**Work instruction**. Look through the entries below and show every line containing the word "function".

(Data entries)
------------------------------------------------------------

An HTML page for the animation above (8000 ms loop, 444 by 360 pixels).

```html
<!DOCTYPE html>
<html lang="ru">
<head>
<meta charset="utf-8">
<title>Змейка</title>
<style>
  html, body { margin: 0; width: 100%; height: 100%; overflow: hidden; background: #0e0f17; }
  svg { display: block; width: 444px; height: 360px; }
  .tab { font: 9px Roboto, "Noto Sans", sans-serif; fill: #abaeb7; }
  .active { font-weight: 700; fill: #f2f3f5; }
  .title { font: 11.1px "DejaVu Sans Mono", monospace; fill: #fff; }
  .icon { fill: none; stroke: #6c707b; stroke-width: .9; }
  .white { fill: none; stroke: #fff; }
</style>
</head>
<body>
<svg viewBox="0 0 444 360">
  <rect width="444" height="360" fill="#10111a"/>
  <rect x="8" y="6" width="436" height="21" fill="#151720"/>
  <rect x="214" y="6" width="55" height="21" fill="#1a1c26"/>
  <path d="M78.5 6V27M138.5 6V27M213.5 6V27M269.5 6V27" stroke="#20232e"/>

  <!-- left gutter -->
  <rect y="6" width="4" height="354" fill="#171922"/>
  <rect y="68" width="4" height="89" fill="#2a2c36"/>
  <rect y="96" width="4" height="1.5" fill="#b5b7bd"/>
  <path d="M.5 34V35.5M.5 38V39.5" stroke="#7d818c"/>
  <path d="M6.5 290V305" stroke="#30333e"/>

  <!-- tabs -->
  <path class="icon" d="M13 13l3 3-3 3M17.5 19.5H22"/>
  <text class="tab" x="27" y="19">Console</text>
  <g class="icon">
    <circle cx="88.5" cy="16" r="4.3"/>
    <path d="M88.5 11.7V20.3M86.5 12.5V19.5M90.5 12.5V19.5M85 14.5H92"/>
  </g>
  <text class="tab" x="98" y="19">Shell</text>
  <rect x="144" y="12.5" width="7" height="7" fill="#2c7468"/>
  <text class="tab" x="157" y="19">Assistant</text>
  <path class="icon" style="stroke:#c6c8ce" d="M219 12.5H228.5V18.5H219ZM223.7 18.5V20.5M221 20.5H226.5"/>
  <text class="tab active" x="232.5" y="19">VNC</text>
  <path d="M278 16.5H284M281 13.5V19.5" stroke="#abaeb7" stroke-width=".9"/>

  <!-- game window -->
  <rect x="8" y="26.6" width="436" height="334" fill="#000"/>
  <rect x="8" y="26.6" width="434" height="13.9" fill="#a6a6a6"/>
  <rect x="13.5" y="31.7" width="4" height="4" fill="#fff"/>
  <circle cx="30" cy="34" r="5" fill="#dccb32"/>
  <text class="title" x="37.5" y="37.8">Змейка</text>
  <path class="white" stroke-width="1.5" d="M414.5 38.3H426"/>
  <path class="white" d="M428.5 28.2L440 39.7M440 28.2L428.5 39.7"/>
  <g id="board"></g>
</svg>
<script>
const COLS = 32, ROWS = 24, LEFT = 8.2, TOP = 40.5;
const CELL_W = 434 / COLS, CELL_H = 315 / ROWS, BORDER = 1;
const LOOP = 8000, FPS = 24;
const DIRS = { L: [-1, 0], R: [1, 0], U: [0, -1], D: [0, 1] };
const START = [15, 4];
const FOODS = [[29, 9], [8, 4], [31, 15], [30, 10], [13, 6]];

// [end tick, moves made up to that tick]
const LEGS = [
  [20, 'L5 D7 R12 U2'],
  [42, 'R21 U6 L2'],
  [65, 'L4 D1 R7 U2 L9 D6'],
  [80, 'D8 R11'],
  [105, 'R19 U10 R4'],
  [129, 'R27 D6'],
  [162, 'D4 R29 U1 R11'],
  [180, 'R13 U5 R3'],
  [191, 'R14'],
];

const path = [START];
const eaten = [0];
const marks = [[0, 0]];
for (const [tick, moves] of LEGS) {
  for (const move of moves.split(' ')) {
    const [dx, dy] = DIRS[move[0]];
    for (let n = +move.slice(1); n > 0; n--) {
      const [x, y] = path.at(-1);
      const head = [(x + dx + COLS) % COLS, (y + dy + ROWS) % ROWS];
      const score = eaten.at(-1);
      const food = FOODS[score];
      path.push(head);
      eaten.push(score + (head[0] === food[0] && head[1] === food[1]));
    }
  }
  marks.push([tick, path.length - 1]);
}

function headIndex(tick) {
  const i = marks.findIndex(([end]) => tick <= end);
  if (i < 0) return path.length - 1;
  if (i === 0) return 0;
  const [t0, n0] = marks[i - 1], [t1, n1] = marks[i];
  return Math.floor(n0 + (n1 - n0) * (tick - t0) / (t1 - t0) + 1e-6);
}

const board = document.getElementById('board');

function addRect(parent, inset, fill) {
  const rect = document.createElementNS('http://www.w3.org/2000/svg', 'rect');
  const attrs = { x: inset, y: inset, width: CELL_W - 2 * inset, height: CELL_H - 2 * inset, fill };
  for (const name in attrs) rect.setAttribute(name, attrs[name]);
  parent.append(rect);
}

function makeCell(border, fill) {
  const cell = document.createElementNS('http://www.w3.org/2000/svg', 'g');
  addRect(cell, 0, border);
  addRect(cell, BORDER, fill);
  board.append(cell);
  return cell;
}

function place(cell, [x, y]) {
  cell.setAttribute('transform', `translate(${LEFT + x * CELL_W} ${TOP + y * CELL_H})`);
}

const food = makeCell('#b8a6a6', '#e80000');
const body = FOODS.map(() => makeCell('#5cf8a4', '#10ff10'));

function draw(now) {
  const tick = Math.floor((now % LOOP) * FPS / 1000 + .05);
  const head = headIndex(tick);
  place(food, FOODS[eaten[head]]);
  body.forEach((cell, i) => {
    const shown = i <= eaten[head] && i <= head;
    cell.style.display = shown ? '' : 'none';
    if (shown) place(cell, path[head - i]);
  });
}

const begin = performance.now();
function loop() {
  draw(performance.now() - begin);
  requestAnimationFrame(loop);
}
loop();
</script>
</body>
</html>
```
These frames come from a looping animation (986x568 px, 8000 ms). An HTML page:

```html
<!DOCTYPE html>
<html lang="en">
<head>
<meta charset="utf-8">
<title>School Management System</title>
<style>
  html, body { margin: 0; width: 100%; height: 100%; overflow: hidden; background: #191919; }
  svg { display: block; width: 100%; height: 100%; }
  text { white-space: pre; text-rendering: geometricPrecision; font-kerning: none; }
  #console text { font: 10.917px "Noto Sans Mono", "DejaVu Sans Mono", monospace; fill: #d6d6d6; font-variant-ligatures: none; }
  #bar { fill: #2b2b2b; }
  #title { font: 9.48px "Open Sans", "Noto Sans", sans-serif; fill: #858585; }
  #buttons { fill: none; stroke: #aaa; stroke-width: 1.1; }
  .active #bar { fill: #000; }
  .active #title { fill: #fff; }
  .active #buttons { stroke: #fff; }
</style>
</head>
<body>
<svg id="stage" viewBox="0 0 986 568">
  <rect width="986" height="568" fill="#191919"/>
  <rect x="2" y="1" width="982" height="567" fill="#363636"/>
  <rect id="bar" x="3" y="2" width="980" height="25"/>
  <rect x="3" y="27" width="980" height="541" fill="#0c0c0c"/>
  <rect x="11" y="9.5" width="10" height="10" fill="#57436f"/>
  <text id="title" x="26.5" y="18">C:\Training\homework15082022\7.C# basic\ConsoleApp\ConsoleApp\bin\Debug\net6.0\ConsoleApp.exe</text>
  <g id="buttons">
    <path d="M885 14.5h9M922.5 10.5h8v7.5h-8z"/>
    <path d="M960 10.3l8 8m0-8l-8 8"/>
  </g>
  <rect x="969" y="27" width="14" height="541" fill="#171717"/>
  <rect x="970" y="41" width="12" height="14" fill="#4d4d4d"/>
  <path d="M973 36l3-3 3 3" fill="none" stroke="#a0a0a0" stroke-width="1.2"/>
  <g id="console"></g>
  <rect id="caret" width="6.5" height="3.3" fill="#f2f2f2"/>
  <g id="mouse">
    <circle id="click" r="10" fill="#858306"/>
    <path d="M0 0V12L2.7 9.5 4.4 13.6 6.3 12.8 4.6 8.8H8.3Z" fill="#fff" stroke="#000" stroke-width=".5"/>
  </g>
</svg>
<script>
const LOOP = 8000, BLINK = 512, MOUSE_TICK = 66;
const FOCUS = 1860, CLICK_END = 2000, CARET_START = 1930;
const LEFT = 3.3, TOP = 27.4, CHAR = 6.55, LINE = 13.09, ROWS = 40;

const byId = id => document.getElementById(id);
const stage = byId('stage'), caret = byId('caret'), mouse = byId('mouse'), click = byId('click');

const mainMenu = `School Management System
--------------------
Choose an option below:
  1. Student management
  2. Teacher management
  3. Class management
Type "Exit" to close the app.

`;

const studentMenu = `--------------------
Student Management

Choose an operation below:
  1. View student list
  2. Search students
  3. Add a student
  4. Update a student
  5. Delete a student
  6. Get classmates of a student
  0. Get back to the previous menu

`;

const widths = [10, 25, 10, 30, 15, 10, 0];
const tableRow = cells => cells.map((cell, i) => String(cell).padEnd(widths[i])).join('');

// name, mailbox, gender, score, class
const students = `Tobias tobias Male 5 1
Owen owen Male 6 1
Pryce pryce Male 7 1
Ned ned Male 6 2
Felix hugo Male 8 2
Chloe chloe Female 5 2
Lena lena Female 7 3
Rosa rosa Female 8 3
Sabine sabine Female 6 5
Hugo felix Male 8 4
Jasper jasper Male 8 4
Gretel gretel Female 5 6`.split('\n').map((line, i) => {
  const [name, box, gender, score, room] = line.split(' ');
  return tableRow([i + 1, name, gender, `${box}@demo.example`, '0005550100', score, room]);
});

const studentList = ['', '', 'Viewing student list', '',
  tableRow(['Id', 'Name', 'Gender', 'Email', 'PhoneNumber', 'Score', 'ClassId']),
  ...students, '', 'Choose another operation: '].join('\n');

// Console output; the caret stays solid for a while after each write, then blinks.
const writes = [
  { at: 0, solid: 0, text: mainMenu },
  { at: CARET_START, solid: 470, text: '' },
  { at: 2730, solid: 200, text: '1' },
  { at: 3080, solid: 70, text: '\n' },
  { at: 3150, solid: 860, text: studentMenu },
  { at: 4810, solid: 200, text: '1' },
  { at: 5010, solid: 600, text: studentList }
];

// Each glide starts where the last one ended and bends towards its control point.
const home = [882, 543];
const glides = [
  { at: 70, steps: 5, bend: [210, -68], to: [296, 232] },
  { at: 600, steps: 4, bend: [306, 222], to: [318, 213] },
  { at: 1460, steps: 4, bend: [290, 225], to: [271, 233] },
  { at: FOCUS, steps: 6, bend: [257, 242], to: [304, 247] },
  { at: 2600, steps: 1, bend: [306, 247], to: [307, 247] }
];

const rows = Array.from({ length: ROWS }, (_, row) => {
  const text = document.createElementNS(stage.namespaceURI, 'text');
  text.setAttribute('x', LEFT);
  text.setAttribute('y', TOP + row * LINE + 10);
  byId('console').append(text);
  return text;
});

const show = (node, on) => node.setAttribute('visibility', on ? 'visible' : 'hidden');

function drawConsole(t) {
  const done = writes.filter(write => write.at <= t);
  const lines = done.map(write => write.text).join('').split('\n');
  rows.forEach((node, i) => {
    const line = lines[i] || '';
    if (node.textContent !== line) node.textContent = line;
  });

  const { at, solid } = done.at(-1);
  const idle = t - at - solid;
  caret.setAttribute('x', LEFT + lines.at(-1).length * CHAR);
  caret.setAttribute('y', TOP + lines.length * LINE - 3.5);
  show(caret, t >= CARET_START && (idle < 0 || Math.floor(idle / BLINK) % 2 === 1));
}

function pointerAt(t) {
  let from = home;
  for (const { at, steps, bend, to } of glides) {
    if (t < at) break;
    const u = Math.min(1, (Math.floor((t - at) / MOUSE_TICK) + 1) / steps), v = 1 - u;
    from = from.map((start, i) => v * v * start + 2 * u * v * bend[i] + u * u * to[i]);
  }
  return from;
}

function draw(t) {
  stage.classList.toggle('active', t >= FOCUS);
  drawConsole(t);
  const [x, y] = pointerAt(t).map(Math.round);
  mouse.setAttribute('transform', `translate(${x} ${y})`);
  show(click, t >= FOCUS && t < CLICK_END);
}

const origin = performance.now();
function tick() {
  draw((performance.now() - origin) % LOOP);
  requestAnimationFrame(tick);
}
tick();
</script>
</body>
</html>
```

------------------------------------------------------------

**Finished task**.
function headIndex(tick) {
function addRect(parent, inset, fill) {
function makeCell(border, fill) {
function place(cell, [x, y]) {
function draw(now) {
function loop() {
function drawConsole(t) {
function pointerAt(t) {
function draw(t) {
function tick() {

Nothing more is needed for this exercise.